_PROBLEM REQUIREMENTS_
Scan the records below and report how many lines include the string "field"; the number alone will do.

_TASK INPUTS_
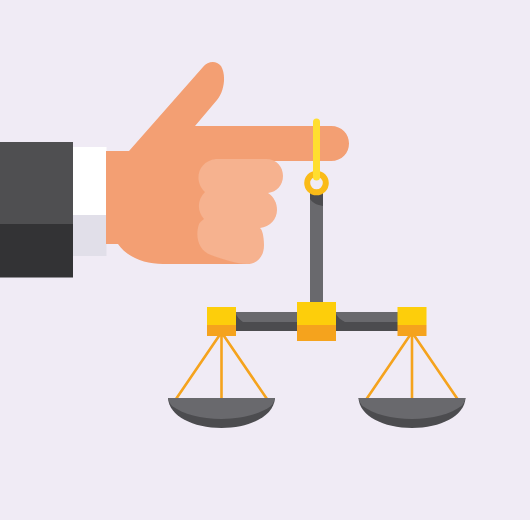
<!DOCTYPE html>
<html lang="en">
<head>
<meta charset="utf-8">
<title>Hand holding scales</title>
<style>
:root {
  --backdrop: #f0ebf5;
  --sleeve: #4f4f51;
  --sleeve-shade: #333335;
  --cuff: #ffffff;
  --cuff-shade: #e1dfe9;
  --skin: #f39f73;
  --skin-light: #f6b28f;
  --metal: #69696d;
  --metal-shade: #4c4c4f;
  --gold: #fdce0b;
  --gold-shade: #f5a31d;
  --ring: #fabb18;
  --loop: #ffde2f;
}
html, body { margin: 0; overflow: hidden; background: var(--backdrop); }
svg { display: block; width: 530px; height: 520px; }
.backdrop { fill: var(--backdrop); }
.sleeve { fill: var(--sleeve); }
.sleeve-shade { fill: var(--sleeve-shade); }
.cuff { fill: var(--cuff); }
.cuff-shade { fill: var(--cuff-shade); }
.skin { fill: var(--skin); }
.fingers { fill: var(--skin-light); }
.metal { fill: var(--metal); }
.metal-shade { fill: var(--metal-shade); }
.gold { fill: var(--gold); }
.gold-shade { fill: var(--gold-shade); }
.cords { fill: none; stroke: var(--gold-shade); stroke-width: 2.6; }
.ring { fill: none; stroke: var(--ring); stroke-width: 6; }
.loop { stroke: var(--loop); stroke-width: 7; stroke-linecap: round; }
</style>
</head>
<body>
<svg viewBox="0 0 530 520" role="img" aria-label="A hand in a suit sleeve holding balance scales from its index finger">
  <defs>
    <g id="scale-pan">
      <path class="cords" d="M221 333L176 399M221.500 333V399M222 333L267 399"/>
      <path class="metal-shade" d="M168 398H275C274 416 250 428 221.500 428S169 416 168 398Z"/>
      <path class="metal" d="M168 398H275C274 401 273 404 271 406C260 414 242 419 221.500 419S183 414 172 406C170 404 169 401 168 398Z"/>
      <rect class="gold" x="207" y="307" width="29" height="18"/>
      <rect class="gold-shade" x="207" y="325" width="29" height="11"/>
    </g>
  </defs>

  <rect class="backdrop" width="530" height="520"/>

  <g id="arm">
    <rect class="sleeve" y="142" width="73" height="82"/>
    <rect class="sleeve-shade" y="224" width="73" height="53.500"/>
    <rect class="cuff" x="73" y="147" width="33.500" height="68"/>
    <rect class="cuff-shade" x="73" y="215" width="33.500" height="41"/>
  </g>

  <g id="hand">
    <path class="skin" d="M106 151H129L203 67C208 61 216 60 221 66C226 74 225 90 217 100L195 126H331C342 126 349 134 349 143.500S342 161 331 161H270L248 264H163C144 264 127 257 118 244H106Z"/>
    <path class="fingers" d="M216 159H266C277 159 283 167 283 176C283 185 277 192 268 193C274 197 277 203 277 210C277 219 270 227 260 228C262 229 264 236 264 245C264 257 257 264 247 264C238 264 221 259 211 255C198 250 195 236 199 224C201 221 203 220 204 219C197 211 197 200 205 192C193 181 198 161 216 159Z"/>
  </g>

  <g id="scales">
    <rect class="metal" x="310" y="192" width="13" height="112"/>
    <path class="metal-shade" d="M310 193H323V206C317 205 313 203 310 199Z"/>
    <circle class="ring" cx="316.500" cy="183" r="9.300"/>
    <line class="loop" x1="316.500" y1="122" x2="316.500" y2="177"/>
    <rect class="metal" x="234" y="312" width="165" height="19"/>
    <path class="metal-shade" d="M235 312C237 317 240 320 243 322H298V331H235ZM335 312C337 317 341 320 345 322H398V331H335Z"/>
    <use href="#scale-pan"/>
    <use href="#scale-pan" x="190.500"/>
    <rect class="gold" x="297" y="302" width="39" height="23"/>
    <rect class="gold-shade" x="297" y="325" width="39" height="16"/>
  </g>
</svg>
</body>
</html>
--
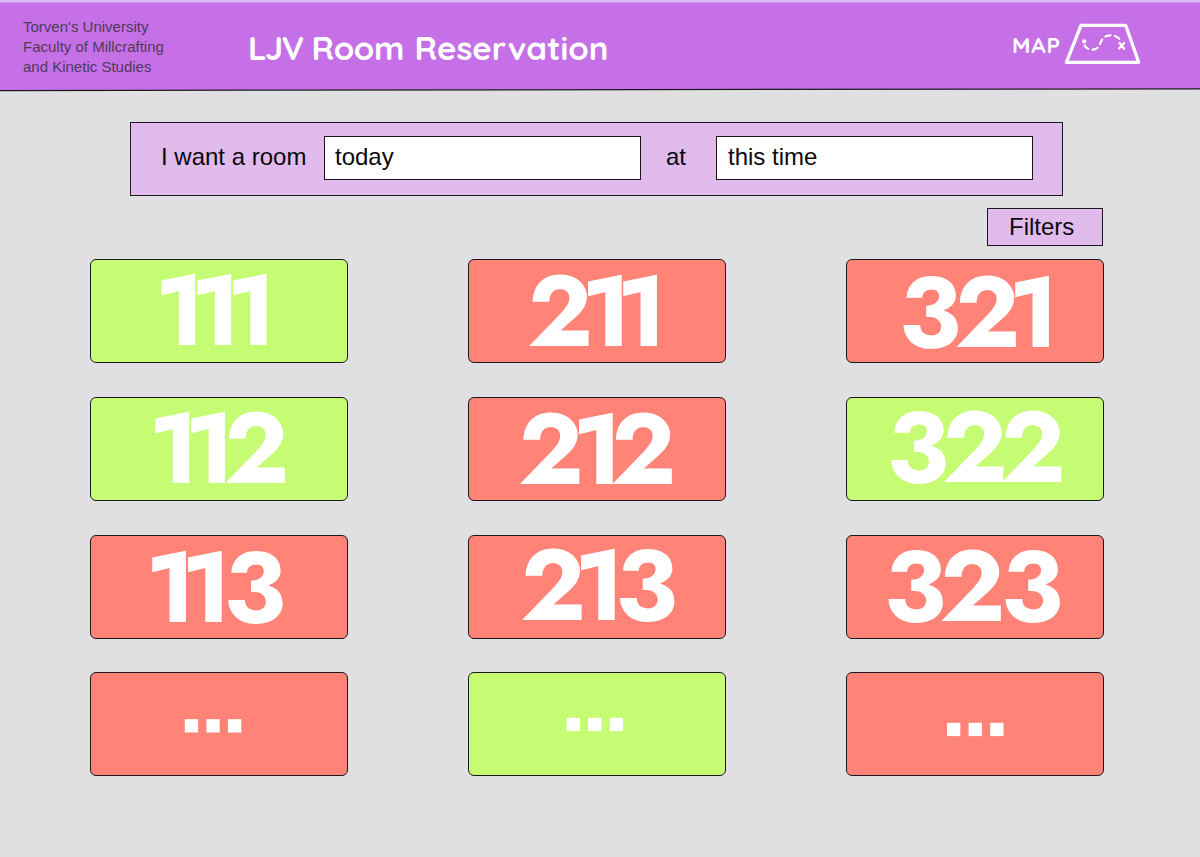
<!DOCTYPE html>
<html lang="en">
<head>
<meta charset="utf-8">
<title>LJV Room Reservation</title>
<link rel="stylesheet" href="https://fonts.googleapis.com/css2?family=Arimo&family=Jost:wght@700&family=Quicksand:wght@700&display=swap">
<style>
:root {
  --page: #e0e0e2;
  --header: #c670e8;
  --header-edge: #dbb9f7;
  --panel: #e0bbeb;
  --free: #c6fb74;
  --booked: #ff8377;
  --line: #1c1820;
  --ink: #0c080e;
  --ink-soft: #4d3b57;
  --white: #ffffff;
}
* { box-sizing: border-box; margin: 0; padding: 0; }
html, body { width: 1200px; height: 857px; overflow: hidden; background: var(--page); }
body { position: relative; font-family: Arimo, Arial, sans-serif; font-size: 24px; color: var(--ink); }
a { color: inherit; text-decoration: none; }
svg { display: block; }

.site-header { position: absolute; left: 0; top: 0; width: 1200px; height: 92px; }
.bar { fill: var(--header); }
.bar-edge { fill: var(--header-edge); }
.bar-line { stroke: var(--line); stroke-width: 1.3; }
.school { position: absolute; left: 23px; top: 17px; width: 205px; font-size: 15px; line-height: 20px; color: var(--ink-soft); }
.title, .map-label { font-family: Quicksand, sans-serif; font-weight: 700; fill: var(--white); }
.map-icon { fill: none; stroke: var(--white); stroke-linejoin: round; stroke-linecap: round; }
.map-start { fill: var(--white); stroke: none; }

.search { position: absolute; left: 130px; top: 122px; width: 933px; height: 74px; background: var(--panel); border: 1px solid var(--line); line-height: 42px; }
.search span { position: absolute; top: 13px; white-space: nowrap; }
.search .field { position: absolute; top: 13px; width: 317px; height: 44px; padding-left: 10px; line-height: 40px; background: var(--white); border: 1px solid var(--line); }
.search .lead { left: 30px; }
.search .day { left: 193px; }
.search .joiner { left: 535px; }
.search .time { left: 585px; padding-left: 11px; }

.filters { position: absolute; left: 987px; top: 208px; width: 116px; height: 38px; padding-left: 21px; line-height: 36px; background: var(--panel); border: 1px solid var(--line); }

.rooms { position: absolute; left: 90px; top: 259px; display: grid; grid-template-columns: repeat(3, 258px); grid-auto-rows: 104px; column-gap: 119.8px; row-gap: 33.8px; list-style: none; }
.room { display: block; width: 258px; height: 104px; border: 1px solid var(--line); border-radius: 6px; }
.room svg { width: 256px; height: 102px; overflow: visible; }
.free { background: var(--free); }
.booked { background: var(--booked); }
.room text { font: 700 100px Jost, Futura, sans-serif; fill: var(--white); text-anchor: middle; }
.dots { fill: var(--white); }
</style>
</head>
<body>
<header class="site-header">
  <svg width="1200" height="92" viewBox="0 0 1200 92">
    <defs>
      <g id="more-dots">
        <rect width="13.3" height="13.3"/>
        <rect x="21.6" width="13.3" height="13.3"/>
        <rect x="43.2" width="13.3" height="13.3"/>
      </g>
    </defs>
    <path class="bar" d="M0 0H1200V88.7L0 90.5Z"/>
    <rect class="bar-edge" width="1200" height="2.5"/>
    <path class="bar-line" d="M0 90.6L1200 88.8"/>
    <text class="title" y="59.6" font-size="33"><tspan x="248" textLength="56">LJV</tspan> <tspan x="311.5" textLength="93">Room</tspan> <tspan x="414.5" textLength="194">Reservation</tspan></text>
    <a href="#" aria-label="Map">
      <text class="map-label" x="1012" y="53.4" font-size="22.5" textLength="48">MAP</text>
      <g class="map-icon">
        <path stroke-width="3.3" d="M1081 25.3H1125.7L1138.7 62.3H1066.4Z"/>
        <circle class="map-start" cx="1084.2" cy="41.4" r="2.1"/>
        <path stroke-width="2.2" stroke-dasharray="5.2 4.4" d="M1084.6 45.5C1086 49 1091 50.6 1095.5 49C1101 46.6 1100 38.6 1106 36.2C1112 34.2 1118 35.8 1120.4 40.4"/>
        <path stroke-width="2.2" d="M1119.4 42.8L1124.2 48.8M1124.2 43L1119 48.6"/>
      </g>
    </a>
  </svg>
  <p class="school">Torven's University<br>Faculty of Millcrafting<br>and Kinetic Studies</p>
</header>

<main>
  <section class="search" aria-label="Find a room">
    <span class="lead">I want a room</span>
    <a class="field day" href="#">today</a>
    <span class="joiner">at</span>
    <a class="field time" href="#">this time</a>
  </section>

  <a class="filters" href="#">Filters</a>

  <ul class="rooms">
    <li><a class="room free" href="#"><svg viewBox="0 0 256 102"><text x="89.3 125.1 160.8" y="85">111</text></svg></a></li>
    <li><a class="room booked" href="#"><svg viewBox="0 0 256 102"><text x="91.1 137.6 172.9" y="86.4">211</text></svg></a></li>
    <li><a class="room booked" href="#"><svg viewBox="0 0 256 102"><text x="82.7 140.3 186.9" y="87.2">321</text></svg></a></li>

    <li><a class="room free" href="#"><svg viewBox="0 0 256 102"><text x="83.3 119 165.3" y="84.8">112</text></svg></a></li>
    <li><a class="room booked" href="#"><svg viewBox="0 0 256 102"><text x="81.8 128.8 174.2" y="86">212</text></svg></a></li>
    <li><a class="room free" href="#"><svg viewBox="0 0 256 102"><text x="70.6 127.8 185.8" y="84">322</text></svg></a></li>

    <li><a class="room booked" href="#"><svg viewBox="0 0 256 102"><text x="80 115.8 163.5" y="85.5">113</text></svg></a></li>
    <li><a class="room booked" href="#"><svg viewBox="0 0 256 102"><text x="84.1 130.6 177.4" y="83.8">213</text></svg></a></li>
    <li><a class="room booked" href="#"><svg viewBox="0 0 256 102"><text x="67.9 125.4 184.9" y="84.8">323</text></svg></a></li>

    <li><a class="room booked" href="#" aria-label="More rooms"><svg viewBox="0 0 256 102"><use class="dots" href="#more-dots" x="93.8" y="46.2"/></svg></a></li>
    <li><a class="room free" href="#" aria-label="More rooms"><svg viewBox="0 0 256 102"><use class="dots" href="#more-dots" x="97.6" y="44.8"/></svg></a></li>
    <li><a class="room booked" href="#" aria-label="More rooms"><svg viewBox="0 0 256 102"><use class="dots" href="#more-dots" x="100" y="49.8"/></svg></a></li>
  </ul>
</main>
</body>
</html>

_SOLUTION FOR THIS PROBLEM_
3